PROVIDED INFORMATION:
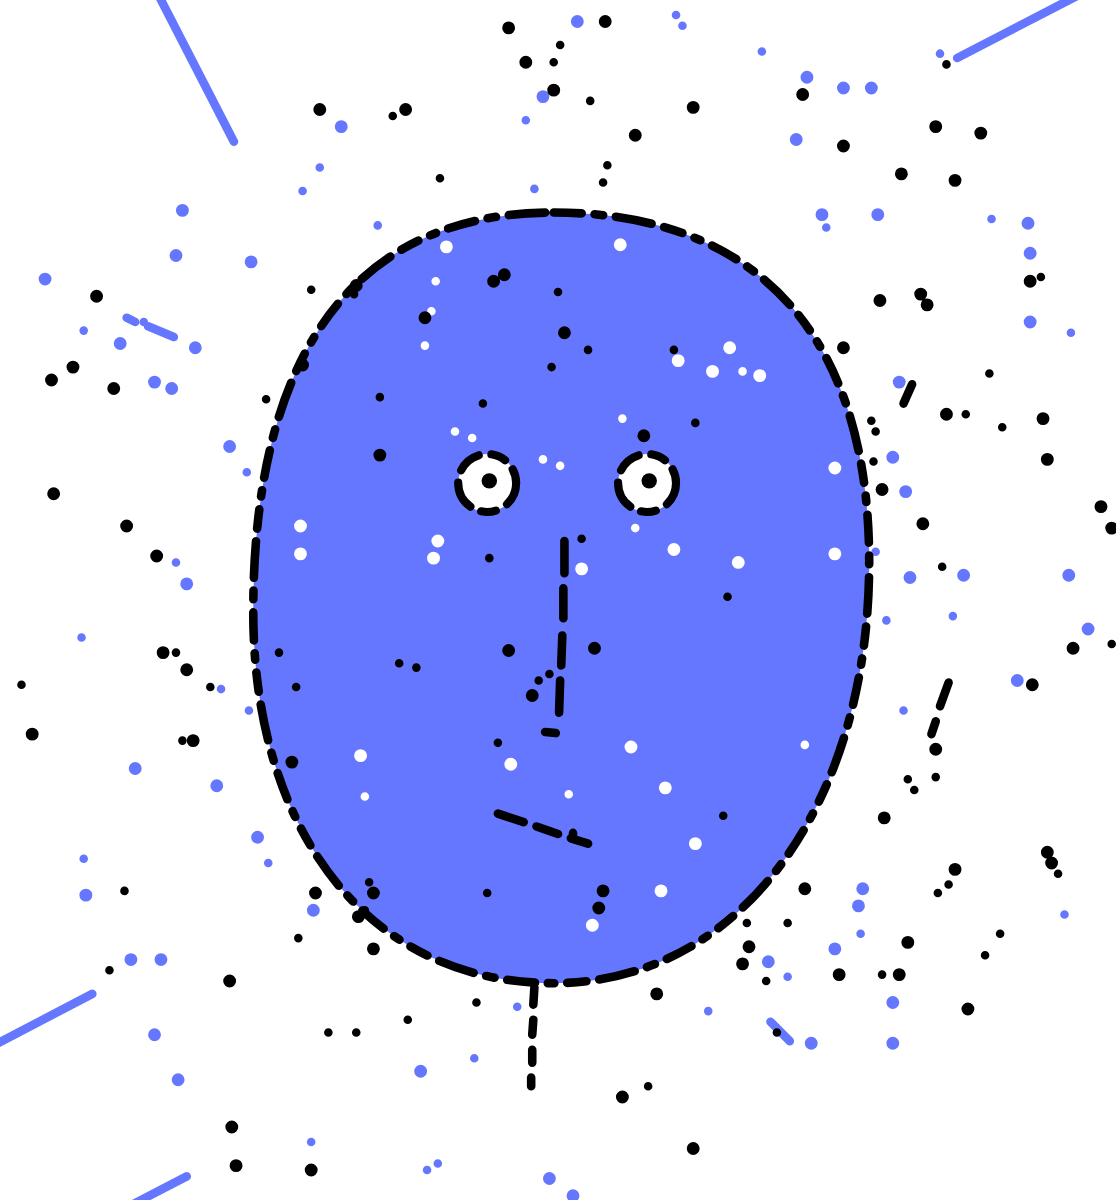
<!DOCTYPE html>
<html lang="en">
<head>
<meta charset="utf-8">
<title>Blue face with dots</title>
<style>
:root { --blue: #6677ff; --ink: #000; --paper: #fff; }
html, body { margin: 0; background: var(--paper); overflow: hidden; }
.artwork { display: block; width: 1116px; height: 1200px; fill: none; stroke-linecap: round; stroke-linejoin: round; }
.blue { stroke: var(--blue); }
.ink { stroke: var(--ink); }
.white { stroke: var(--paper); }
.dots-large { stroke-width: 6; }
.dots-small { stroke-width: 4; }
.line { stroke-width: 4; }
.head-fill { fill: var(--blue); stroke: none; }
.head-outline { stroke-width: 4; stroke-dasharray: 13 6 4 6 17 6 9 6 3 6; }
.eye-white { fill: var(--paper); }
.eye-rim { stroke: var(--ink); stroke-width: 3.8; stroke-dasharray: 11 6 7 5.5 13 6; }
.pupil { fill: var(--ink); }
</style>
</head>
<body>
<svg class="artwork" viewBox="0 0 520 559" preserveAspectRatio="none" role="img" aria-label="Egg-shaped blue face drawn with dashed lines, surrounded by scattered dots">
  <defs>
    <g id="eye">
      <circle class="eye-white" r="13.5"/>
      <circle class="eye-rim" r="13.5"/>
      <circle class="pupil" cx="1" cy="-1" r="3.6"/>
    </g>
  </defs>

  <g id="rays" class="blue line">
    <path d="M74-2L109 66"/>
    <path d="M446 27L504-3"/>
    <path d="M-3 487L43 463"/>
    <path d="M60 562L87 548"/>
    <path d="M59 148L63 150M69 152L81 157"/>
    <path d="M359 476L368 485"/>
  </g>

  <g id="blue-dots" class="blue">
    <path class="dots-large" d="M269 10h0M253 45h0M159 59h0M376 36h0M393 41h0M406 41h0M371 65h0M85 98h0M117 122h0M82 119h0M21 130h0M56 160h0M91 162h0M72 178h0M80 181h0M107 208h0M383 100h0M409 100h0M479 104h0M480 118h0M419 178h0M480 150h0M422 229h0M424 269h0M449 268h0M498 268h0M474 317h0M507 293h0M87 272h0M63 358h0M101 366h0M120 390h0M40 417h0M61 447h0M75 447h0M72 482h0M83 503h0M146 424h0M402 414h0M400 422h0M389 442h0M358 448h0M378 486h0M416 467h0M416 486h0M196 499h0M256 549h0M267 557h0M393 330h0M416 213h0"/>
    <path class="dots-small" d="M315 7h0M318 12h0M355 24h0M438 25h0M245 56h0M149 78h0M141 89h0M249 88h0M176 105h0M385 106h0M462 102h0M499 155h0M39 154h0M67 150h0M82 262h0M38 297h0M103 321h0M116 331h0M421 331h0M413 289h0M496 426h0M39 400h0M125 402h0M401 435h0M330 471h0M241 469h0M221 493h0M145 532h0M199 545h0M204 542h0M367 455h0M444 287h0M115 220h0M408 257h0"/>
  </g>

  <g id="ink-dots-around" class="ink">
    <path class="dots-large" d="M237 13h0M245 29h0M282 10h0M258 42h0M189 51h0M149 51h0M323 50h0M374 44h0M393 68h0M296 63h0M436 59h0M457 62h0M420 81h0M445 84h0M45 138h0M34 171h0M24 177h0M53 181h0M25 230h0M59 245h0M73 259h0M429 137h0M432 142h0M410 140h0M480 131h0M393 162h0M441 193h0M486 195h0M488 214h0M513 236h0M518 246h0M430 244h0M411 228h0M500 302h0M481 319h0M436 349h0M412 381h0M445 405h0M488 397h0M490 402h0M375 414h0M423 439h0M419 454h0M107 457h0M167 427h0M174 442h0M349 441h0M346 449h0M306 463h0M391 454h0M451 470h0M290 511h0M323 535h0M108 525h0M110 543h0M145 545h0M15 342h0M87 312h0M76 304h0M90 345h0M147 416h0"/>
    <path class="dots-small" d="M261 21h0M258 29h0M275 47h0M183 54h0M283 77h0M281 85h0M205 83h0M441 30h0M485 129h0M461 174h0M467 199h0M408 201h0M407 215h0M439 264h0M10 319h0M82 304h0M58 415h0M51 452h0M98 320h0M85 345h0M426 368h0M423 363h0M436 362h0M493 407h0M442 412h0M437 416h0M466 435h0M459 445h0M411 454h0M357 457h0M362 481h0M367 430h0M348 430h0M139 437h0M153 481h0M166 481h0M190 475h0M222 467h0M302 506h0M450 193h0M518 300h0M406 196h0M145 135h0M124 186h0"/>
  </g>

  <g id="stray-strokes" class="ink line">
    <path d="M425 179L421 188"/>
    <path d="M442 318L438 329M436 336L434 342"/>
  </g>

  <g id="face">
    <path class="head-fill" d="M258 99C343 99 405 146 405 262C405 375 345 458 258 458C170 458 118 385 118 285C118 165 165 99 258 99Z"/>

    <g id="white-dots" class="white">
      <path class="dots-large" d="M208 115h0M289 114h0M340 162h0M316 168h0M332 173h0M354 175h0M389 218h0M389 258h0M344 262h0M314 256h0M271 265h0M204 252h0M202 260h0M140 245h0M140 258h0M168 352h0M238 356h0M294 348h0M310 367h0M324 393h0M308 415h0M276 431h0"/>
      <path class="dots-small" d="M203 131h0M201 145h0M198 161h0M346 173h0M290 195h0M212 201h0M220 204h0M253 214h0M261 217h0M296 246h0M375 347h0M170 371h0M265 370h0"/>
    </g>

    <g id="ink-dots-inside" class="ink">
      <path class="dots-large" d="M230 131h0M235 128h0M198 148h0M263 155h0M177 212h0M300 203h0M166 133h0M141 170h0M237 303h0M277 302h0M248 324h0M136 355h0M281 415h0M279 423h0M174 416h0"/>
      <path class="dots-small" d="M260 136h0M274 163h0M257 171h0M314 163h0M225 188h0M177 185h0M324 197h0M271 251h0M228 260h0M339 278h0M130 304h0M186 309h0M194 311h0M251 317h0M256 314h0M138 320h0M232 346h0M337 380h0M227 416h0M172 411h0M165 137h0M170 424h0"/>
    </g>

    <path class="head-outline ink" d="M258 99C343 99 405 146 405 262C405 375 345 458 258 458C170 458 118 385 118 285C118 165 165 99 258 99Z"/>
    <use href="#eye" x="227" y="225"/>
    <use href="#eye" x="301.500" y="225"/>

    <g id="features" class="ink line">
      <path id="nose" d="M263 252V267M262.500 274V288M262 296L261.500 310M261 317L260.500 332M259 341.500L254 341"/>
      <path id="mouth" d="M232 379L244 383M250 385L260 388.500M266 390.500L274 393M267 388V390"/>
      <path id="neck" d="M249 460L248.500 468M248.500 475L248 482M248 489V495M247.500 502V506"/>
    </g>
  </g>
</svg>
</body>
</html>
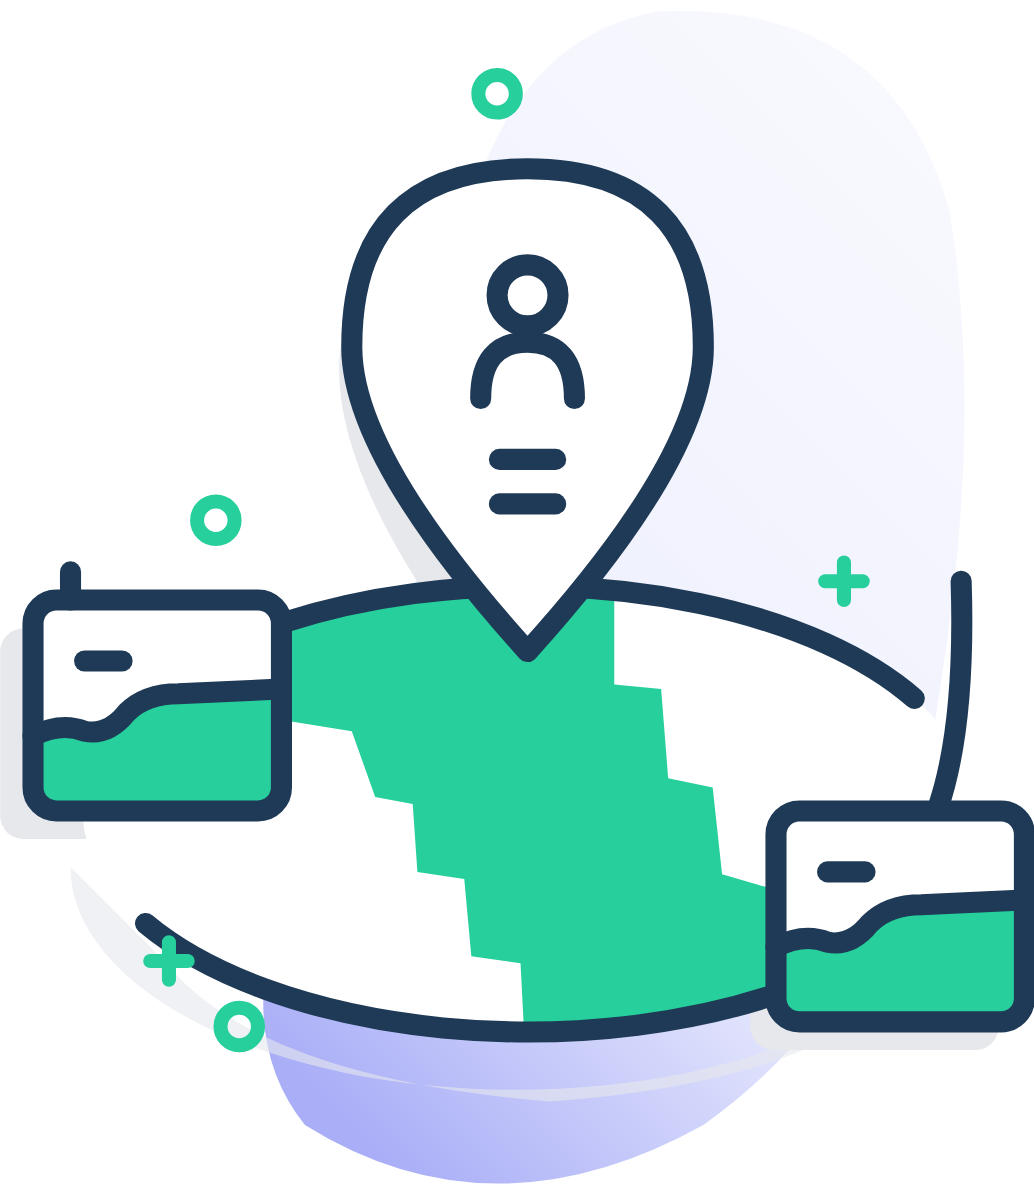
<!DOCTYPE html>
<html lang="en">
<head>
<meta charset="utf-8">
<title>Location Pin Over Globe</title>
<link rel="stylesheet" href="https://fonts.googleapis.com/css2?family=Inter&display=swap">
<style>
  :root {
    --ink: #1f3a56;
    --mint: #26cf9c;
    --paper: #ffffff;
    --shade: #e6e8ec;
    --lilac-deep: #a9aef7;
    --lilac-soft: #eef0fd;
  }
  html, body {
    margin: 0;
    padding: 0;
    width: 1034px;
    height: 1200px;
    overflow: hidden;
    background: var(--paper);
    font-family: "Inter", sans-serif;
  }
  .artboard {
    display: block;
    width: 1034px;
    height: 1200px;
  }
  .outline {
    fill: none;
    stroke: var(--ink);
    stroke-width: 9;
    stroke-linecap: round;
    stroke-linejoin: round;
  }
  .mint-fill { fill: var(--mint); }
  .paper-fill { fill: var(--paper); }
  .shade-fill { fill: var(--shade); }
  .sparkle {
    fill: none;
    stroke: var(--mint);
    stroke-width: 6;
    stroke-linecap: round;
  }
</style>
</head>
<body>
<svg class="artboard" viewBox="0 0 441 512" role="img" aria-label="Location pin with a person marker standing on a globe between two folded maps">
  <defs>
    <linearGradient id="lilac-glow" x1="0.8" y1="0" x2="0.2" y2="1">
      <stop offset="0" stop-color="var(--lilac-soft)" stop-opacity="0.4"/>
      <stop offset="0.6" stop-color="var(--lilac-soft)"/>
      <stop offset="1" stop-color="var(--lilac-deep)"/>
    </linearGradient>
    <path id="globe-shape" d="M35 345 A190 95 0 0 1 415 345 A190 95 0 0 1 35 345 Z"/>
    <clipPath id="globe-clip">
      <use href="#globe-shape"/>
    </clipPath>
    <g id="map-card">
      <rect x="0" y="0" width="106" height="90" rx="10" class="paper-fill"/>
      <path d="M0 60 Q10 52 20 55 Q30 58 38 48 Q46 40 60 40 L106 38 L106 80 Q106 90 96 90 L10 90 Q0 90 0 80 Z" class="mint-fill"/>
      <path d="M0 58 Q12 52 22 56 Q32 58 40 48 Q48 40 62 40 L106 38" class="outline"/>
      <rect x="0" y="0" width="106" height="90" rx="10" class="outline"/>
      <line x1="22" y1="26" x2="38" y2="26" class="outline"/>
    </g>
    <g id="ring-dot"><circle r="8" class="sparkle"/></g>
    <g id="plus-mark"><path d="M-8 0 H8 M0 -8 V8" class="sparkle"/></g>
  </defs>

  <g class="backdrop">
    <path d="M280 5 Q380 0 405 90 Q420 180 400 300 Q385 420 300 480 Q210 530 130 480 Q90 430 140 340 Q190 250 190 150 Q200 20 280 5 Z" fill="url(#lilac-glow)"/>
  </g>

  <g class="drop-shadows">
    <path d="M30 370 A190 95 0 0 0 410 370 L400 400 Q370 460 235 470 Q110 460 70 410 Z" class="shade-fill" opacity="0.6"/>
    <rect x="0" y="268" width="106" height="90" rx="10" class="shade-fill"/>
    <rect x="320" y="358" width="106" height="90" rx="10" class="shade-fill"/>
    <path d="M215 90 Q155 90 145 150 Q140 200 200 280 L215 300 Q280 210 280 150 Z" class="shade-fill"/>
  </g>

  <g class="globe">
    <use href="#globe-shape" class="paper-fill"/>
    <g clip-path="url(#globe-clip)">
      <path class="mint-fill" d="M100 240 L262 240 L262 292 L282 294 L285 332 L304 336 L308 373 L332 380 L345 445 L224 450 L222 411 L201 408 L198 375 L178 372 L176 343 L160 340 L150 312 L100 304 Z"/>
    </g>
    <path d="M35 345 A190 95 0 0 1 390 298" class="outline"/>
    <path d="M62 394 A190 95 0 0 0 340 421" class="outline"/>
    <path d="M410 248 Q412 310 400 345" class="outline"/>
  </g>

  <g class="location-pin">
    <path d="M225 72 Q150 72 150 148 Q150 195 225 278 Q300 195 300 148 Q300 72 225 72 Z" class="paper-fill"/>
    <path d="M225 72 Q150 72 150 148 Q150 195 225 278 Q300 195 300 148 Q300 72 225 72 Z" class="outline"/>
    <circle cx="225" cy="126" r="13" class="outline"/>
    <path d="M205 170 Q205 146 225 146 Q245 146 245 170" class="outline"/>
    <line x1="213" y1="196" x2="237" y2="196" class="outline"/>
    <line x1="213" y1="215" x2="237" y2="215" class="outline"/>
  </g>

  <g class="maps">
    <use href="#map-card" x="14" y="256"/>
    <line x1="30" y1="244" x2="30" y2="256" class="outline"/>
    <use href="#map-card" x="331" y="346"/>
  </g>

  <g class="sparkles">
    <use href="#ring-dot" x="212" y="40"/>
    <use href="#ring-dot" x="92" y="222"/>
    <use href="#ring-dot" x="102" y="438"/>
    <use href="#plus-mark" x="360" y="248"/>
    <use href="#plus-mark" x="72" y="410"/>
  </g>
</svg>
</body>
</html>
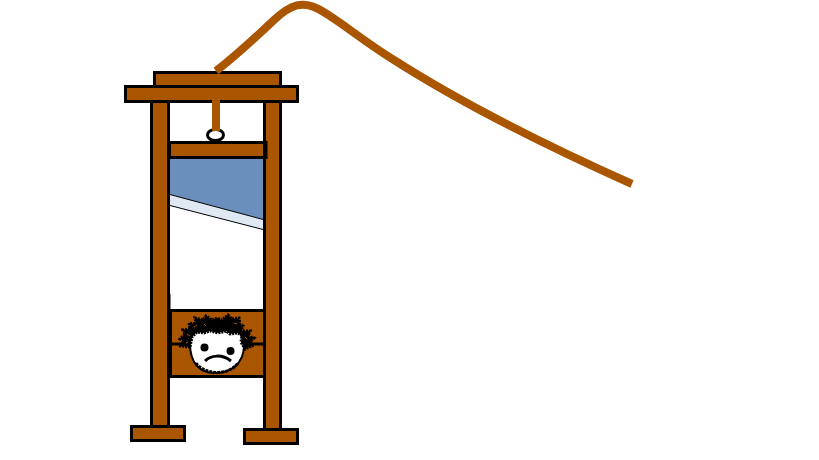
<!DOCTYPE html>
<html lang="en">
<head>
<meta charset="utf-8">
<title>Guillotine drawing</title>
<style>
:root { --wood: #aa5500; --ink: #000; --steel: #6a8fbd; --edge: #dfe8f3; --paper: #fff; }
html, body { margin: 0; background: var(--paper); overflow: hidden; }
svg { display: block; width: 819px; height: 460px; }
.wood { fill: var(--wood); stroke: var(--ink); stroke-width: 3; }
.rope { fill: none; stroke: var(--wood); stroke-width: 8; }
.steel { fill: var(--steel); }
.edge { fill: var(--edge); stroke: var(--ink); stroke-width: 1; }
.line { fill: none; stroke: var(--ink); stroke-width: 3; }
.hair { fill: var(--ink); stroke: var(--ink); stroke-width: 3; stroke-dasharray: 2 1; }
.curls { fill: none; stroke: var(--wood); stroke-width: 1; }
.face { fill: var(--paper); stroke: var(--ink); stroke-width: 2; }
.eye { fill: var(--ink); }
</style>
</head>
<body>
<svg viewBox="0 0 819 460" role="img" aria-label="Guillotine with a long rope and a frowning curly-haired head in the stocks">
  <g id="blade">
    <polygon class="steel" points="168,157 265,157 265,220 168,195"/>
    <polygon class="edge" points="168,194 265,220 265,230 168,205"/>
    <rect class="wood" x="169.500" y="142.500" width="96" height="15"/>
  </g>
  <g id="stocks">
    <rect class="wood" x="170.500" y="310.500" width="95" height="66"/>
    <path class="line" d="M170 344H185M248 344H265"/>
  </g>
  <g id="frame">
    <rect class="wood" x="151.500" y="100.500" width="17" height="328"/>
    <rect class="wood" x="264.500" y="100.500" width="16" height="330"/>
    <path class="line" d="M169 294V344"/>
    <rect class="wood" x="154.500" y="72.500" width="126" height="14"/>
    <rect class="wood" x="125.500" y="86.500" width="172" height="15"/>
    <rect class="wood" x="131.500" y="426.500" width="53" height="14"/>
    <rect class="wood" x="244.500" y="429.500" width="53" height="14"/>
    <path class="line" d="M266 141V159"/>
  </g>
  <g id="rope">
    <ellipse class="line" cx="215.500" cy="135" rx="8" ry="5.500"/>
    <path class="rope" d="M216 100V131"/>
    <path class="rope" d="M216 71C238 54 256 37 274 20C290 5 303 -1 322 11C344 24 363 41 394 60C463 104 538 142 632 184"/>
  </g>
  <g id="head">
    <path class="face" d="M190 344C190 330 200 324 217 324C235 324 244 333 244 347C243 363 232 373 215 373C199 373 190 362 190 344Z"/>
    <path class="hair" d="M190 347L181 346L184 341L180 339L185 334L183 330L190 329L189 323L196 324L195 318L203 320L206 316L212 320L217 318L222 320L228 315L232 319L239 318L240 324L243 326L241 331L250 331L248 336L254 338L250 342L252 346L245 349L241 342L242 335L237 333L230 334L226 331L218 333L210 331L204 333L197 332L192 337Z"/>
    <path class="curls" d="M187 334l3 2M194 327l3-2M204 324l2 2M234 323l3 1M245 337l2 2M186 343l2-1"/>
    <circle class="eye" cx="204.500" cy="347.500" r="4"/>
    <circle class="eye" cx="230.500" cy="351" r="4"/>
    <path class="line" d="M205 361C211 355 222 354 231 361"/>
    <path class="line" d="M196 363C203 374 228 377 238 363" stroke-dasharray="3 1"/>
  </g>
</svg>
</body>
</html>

EXERCISE AIM: Which lines above include the word "card"? Show each one.

ANSWER SPACE:
    <g id="map-card">
    <use href="#map-card" x="14" y="256"/>
    <use href="#map-card" x="331" y="346"/>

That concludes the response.